● PROBLEM REQUIREMENTS: From the data that follows, copy every line holding the string "inner".

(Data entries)
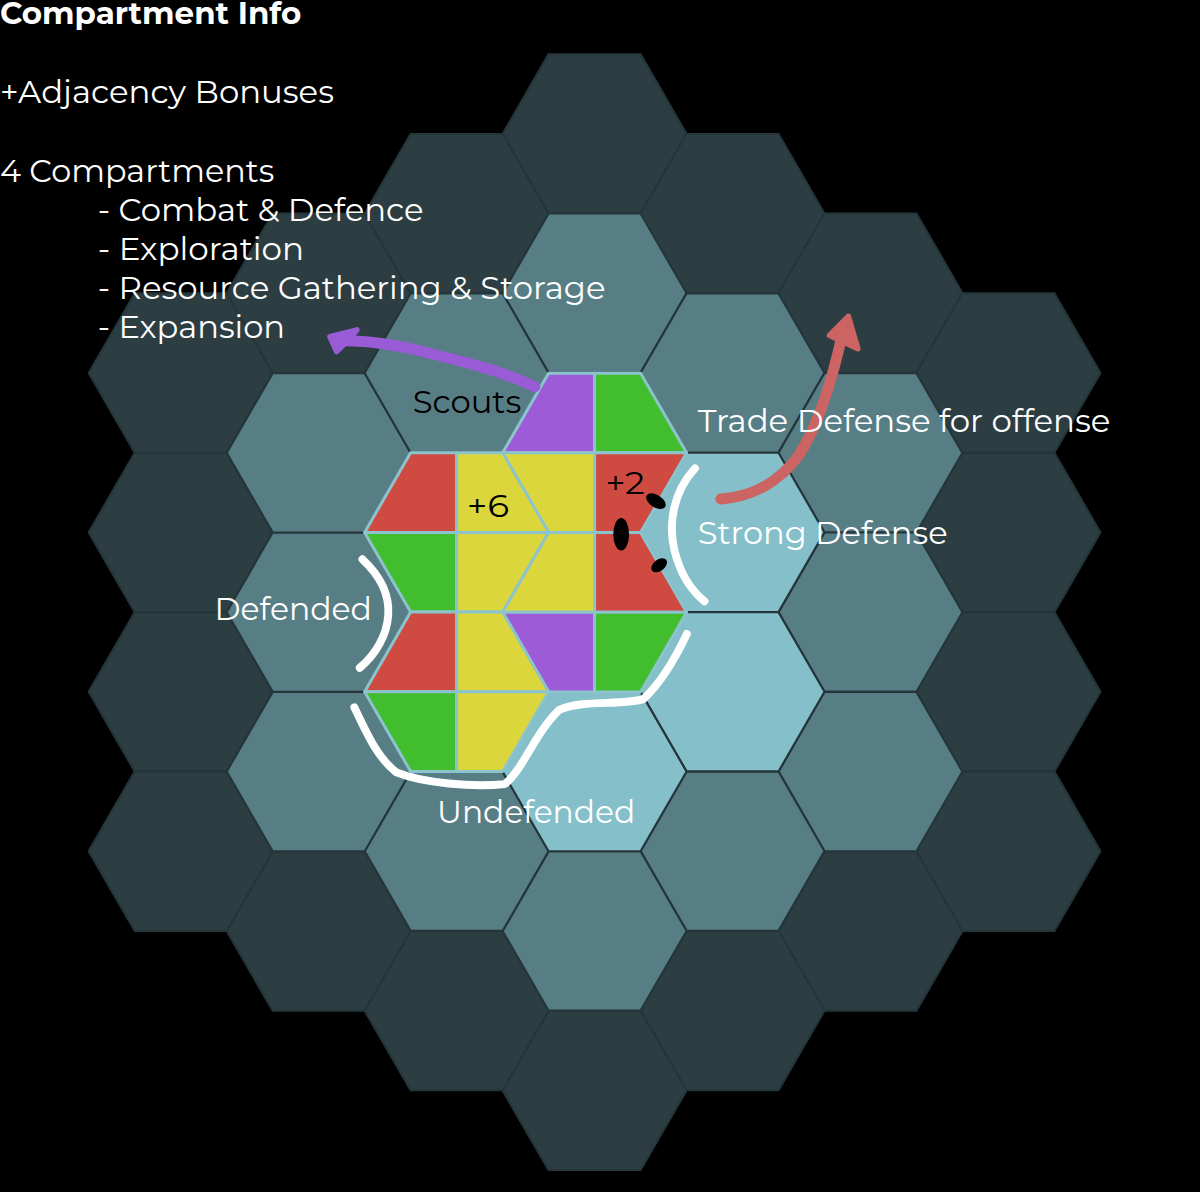
<!DOCTYPE html>
<html lang="en">
<head>
<meta charset="utf-8">
<title>Compartment Info</title>
<link rel="stylesheet" href="https://fonts.googleapis.com/css2?family=Montserrat:wght@400;500;700&amp;display=swap">
<style>
:root {
  --space: #000;
  --ring-outer: #2c3e42;
  --ring-middle: #587e85;
  --ring-inner: #84bfca;
  --grid-line: #24363b;
  --cell-line: #8cc4cd;
  --combat: #cf4a40;
  --exploration: #9e5bd8;
  --gathering: #dbd63c;
  --expansion: #42bd2d;
  --offense-arrow: #cb6463;
  --scout-arrow: #9a5cd6;
  --ink: #000;
  --chalk: #fff;
}
html, body { margin: 0; background: var(--space); overflow: hidden; }
.board { display: block; width: 1200px; height: 1192px; background: var(--space); }
.outer { fill: var(--ring-outer); }
.middle { fill: var(--ring-middle); }
.inner { fill: var(--ring-inner); }
.tiles { stroke: var(--grid-line); stroke-width: .8; }
.ship { stroke: var(--cell-line); stroke-width: 1.1; stroke-linejoin: round; }
.combat { fill: var(--combat); }
.exploration { fill: var(--exploration); }
.gathering { fill: var(--gathering); }
.expansion { fill: var(--expansion); }
.defense-lines { fill: none; stroke: var(--chalk); stroke-width: 2.9; stroke-linecap: round; stroke-linejoin: round; }
.arrow { fill: none; stroke-width: 4; stroke-linecap: round; stroke-linejoin: round; }
.arrow .head { stroke-width: 2; }
.scout { stroke: var(--scout-arrow); }
.scout .head { fill: var(--scout-arrow); }
.offense { stroke: var(--offense-arrow); }
.offense .head { fill: var(--offense-arrow); }
text { font-family: Montserrat, sans-serif; font-size: 11.6px; font-weight: 400; fill: var(--chalk); }
.title { font-weight: 700; }
.dark text { fill: var(--ink); }
</style>
</head>
<body>
<svg class="board" viewBox="0 0 442 439.05" role="img" aria-label="Hexagonal compartment map with defended and undefended sides">
  <defs>
    <path id="hex" d="M-33.9 0L-16.95-29.35H16.95L33.9 0L16.95 29.35H-16.95Z"/>
    <path id="top-left" d="M-33.9 0L-16.95-29.35H0V0Z"/>
    <path id="top-right" d="M33.9 0L16.95-29.35H0V0Z"/>
    <path id="bottom-left" d="M-33.9 0L-16.95 29.35H0V0Z"/>
    <path id="bottom-right" d="M33.9 0L16.95 29.35H0V0Z"/>
  </defs>

  <g class="tiles">
    <g class="outer">
      <use href="#hex" x="219" y="49.4"/>
      <use href="#hex" x="269.8" y="78.7"/>
      <use href="#hex" x="320.6" y="108"/>
      <use href="#hex" x="371.4" y="137.4"/>
      <use href="#hex" x="371.4" y="196.1"/>
      <use href="#hex" x="371.4" y="254.8"/>
      <use href="#hex" x="371.4" y="313.5"/>
      <use href="#hex" x="320.6" y="342.9"/>
      <use href="#hex" x="269.8" y="372.2"/>
      <use href="#hex" x="219" y="401.6"/>
      <use href="#hex" x="168.2" y="372.2"/>
      <use href="#hex" x="117.4" y="342.9"/>
      <use href="#hex" x="66.6" y="313.5"/>
      <use href="#hex" x="66.6" y="254.8"/>
      <use href="#hex" x="66.6" y="196.1"/>
      <use href="#hex" x="66.6" y="137.4"/>
      <use href="#hex" x="117.4" y="108"/>
      <use href="#hex" x="168.2" y="78.7"/>
    </g>
    <g class="middle">
      <use href="#hex" x="219" y="108"/>
      <use href="#hex" x="269.8" y="137.4"/>
      <use href="#hex" x="320.6" y="166.8"/>
      <use href="#hex" x="320.6" y="225.5"/>
      <use href="#hex" x="320.6" y="284.2"/>
      <use href="#hex" x="269.8" y="313.5"/>
      <use href="#hex" x="219" y="342.9"/>
      <use href="#hex" x="168.2" y="313.5"/>
      <use href="#hex" x="117.4" y="284.2"/>
      <use href="#hex" x="117.4" y="225.5"/>
      <use href="#hex" x="117.4" y="166.8"/>
      <use href="#hex" x="168.2" y="137.4"/>
    </g>
    <g class="inner">
      <use href="#hex" x="269.8" y="196.1"/>
      <use href="#hex" x="269.8" y="254.8"/>
      <use href="#hex" x="219" y="284.2"/>
    </g>
  </g>

  <g class="ship">
    <g transform="translate(219 166.8)">
      <use class="exploration" href="#top-left"/>
      <use class="expansion" href="#top-right"/>
      <use class="gathering" href="#bottom-left"/>
      <use class="combat" href="#bottom-right"/>
    </g>
    <g transform="translate(168.2 196.1)">
      <use class="combat" href="#top-left"/>
      <use class="gathering" href="#top-right"/>
      <use class="expansion" href="#bottom-left"/>
      <use class="gathering" href="#bottom-right"/>
    </g>
    <g transform="translate(219 225.5)">
      <use class="gathering" href="#top-left"/>
      <use class="combat" href="#top-right"/>
      <use class="exploration" href="#bottom-left"/>
      <use class="expansion" href="#bottom-right"/>
    </g>
    <g transform="translate(168.2 254.8)">
      <use class="combat" href="#top-left"/>
      <use class="gathering" href="#top-right"/>
      <use class="expansion" href="#bottom-left"/>
      <use class="gathering" href="#bottom-right"/>
    </g>
  </g>

  <g class="bonus-marks" fill="var(--ink)">
    <ellipse cx="228.8" cy="196.8" rx="2.9" ry="6"/>
    <ellipse cx="241.6" cy="184.6" rx="4" ry="2.3" transform="rotate(32 241.6 184.6)"/>
    <ellipse cx="242.8" cy="208.2" rx="3.3" ry="2.1" transform="rotate(-38 242.8 208.2)"/>
  </g>

  <g class="defense-lines">
    <path d="M256 172.500C248 181 246 193 248.500 203C250.500 211 254 217 259.500 221.500"/>
    <path d="M133.500 206C140 212 143.500 219 143 226.500C142.500 234 138.500 241 132.500 246"/>
    <path d="M130.500 260.500C135 270 139 279 146 284.500C156 288.500 174 290 186 288.800C193 283 197 270 206 261.500C215 257.500 228 260 237 257.500C244 251 249 242 253 233.500"/>
  </g>

  <g class="arrow scout">
    <path d="M197 142.500C186 137 172 133.500 157 129.800C146 127 137 125.500 127 125.500"/>
    <path class="head" d="M121.500 124L131.500 121.500L128 125.500L124 129.500Z"/>
  </g>
  <g class="arrow offense">
    <path d="M265.500 183.800C277 183 287 177.500 294 168C302 156 307 138 310.500 122"/>
    <path class="head" d="M305.500 123.500L312.500 116.500L316 128.500Z"/>
  </g>

  <g class="notes">
    <text class="title" x="0" y="9" textLength="111" lengthAdjust="spacingAndGlyphs">Compartment Info</text>
    <text x="0" y="38" textLength="123" lengthAdjust="spacingAndGlyphs">+Adjacency Bonuses</text>
    <text x="0" y="67" textLength="101" lengthAdjust="spacingAndGlyphs">4 Compartments</text>
    <text x="36" y="81.300" textLength="120" lengthAdjust="spacingAndGlyphs">- Combat &amp; Defence</text>
    <text x="36" y="95.700" textLength="76" lengthAdjust="spacingAndGlyphs">- Exploration</text>
    <text x="36" y="110" textLength="187" lengthAdjust="spacingAndGlyphs">- Resource Gathering &amp; Storage</text>
    <text x="36" y="124.400" textLength="69" lengthAdjust="spacingAndGlyphs">- Expansion</text>
  </g>

  <g class="labels">
    <text x="257" y="159.300" textLength="152" lengthAdjust="spacingAndGlyphs">Trade Defense for offense</text>
    <text x="257" y="200.300" textLength="92" lengthAdjust="spacingAndGlyphs">Strong Defense</text>
    <text x="79" y="228.300" textLength="58" lengthAdjust="spacingAndGlyphs">Defended</text>
    <text x="161" y="303.300" textLength="73" lengthAdjust="spacingAndGlyphs">Undefended</text>
  </g>
  <g class="labels dark">
    <text x="152" y="152.300" textLength="40" lengthAdjust="spacingAndGlyphs">Scouts</text>
    <text x="172" y="190.300" textLength="15.500" lengthAdjust="spacingAndGlyphs">+6</text>
    <text x="223" y="182" textLength="14.500" lengthAdjust="spacingAndGlyphs">+2</text>
  </g>
</svg>
</body>
</html>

● OUTPUT FOR THIS TASK:
  --ring-inner: #84bfca;
.inner { fill: var(--ring-inner); }
    <g class="inner">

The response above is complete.